**Assigned task:** If a line in the entries contains the word "pose", list it.
- Opening Delimiter -
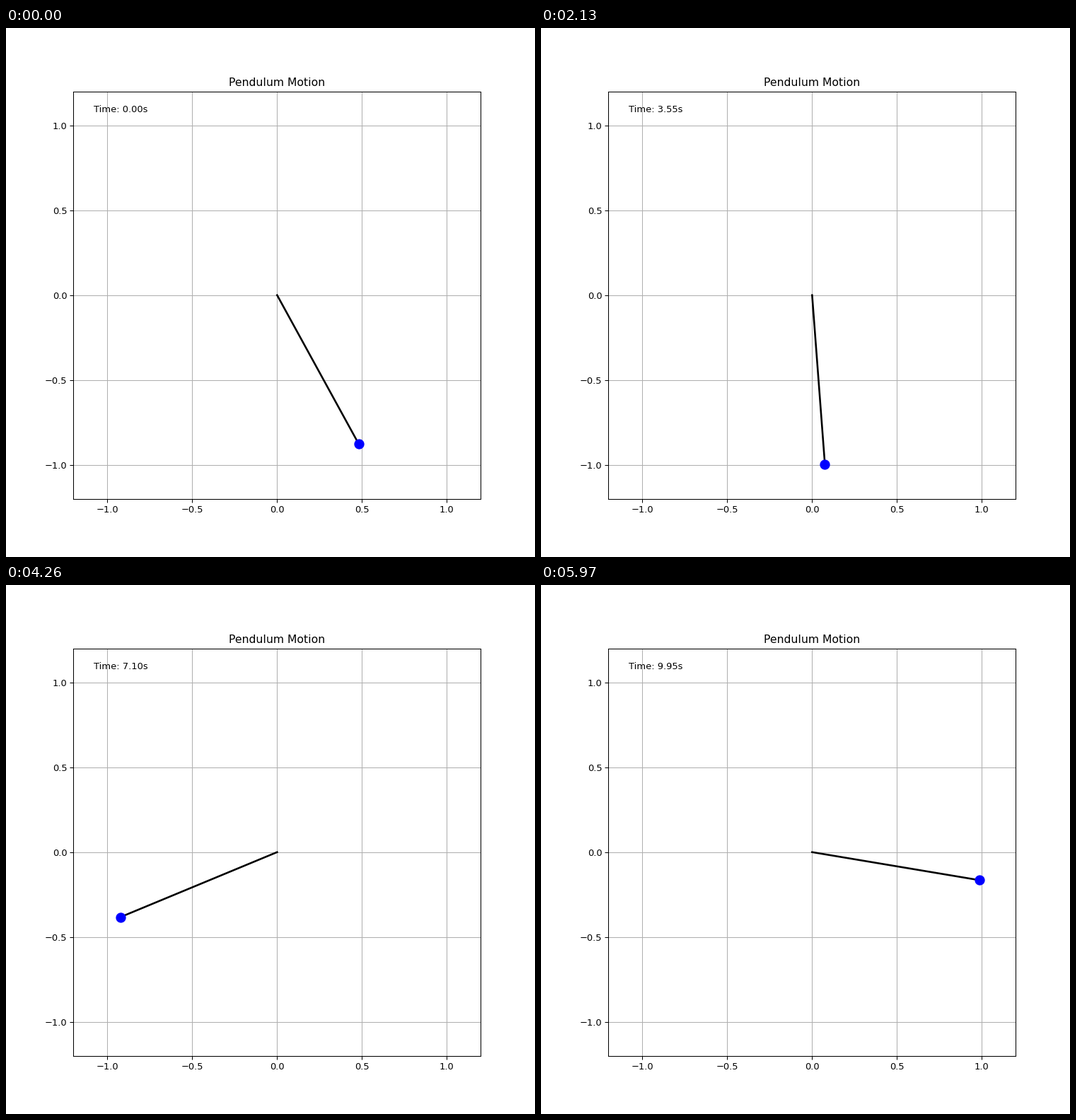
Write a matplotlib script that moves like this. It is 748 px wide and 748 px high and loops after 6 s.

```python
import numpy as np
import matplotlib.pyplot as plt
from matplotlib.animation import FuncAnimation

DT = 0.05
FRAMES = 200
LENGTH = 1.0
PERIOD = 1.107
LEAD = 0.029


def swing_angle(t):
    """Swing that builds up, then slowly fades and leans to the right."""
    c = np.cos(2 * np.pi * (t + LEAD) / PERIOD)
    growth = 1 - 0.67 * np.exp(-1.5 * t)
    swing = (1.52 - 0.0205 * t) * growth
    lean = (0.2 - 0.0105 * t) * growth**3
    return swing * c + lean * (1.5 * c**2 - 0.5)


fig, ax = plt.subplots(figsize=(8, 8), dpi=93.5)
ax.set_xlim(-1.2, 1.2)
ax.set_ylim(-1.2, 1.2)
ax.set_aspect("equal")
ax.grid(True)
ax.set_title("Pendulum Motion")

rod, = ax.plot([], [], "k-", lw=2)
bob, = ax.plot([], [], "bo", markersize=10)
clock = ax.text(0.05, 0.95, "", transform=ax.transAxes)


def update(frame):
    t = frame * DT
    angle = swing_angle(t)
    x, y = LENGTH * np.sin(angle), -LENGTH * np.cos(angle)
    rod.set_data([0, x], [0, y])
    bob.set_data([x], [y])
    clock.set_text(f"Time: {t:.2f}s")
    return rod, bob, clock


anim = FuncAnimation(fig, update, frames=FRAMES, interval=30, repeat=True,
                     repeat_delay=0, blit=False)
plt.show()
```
- Closing Delimiter -
- Opening Delimiter -
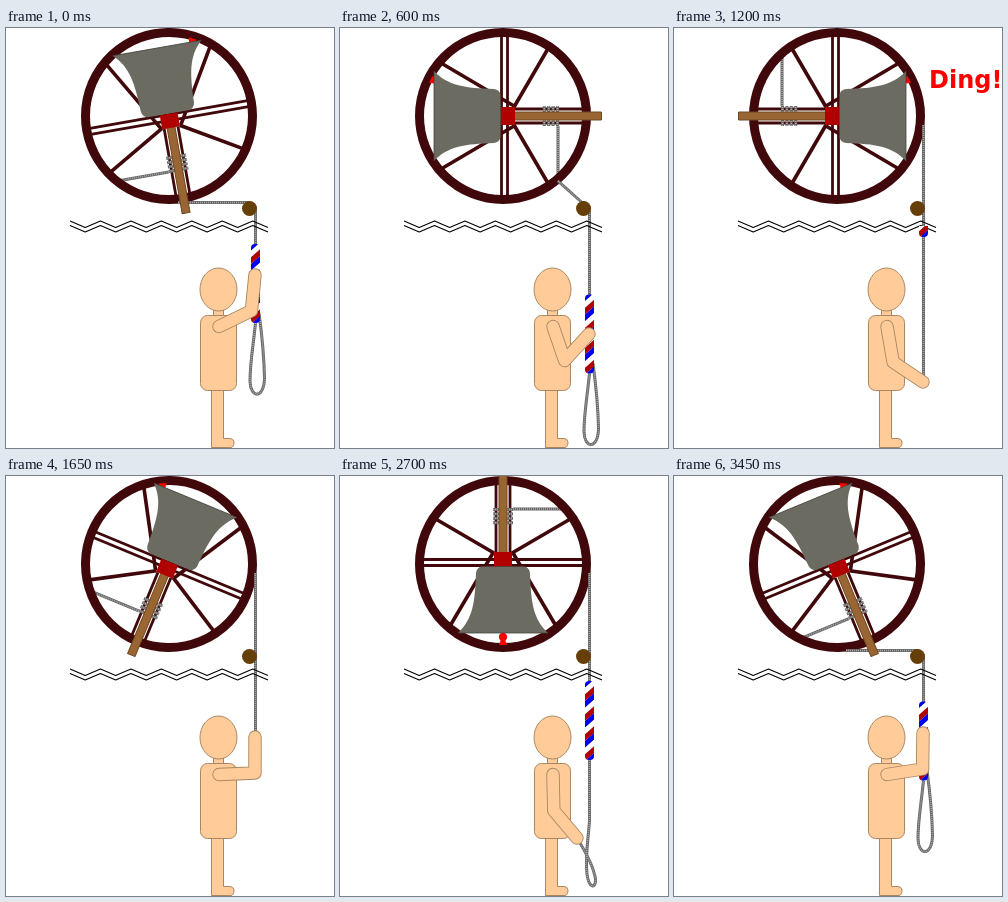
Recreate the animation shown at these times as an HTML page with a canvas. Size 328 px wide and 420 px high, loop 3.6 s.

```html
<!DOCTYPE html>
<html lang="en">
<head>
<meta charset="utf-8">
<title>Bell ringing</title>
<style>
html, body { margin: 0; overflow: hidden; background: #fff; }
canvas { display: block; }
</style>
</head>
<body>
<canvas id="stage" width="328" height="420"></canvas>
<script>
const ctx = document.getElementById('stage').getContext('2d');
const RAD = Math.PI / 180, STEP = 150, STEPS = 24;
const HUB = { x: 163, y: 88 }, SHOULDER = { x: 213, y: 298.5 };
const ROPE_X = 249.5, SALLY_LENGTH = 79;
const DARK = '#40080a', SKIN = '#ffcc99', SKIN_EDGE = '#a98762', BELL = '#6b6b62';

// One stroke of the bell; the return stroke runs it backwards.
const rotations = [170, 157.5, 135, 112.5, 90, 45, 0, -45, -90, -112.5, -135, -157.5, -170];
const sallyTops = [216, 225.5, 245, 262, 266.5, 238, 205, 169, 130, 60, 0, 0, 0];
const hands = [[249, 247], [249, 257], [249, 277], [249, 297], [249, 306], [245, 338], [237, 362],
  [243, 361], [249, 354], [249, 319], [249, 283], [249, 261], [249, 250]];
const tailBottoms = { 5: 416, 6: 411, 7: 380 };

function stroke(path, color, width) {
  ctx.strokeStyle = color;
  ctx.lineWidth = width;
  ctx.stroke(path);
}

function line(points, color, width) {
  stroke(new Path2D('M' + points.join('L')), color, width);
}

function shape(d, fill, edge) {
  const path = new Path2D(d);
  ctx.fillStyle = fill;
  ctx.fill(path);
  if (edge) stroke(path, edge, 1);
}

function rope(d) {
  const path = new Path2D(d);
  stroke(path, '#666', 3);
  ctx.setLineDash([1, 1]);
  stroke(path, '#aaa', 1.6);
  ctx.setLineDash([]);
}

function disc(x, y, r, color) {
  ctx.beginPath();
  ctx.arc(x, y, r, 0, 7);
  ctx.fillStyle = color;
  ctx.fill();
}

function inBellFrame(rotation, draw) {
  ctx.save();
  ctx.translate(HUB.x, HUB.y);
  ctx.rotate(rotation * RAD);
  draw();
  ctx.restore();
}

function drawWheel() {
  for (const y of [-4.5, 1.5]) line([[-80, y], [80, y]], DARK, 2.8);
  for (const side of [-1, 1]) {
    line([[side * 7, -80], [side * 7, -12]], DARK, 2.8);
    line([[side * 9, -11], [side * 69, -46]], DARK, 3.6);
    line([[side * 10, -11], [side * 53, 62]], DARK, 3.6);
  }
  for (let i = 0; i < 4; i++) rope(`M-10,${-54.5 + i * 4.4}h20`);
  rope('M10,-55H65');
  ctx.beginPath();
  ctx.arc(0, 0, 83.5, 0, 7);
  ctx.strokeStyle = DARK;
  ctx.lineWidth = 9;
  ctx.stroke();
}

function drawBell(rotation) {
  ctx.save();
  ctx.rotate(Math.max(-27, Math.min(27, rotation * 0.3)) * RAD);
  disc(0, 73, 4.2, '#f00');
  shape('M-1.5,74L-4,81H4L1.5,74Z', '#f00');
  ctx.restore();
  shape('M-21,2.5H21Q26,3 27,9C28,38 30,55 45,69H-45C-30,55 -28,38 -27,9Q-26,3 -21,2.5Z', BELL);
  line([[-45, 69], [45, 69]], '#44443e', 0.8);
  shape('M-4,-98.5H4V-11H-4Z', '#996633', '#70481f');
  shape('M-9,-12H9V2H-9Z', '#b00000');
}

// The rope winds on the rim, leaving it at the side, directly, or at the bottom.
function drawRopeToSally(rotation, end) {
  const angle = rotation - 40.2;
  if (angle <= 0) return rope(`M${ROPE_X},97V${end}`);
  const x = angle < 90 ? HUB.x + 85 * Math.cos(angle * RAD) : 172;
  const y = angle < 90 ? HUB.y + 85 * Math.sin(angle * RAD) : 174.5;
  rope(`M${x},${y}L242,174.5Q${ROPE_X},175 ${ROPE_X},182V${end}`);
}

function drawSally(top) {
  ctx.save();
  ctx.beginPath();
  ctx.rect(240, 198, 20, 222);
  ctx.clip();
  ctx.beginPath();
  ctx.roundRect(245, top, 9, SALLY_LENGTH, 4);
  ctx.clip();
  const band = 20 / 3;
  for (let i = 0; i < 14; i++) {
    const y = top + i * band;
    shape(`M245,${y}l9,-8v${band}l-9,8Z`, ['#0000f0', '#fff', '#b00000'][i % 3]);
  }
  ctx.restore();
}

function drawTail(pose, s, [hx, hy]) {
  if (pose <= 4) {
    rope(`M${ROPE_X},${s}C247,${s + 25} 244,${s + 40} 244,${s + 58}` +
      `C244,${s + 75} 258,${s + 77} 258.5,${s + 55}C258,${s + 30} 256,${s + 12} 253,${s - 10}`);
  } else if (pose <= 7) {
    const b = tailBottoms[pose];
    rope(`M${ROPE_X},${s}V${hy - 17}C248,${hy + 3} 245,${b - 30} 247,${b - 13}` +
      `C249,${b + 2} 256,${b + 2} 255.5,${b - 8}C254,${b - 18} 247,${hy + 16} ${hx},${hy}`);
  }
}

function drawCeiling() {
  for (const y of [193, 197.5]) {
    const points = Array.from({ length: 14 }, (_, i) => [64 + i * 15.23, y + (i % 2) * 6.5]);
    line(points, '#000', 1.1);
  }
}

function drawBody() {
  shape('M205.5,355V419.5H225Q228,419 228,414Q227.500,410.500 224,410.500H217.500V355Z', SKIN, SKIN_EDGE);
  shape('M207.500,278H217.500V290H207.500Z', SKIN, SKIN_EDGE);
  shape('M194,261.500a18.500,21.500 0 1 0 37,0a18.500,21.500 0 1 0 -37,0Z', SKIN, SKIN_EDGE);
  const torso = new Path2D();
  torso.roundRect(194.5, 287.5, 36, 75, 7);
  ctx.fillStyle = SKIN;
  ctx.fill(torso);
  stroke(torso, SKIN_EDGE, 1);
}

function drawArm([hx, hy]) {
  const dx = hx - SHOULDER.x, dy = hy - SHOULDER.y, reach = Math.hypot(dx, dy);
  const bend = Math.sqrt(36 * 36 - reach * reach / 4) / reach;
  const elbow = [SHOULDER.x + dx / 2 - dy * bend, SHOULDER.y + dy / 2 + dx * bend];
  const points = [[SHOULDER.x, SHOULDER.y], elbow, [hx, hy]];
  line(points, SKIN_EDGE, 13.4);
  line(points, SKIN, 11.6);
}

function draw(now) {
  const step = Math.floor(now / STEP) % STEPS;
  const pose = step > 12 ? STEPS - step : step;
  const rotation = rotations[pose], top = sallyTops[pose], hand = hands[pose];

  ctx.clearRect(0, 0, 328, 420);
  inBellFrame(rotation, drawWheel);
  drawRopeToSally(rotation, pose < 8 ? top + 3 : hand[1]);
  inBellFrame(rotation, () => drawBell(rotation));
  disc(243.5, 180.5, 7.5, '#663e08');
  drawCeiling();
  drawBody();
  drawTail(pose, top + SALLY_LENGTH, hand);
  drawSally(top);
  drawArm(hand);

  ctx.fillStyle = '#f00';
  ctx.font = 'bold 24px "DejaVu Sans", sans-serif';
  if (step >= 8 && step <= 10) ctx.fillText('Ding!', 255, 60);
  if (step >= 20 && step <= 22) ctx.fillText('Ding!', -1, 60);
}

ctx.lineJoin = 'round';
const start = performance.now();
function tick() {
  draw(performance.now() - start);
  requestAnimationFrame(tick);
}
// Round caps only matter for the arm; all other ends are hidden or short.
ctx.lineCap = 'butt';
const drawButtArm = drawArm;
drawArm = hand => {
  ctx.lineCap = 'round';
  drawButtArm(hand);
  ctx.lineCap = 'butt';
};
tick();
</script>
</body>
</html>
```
- Closing Delimiter -
**Reply to the exercise:**
function drawTail(pose, s, [hx, hy]) {
  if (pose <= 4) {
  } else if (pose <= 7) {
    const b = tailBottoms[pose];
  const pose = step > 12 ? STEPS - step : step;
  const rotation = rotations[pose], top = sallyTops[pose], hand = hands[pose];
  drawRopeToSally(rotation, pose < 8 ? top + 3 : hand[1]);
  drawTail(pose, top + SALLY_LENGTH, hand);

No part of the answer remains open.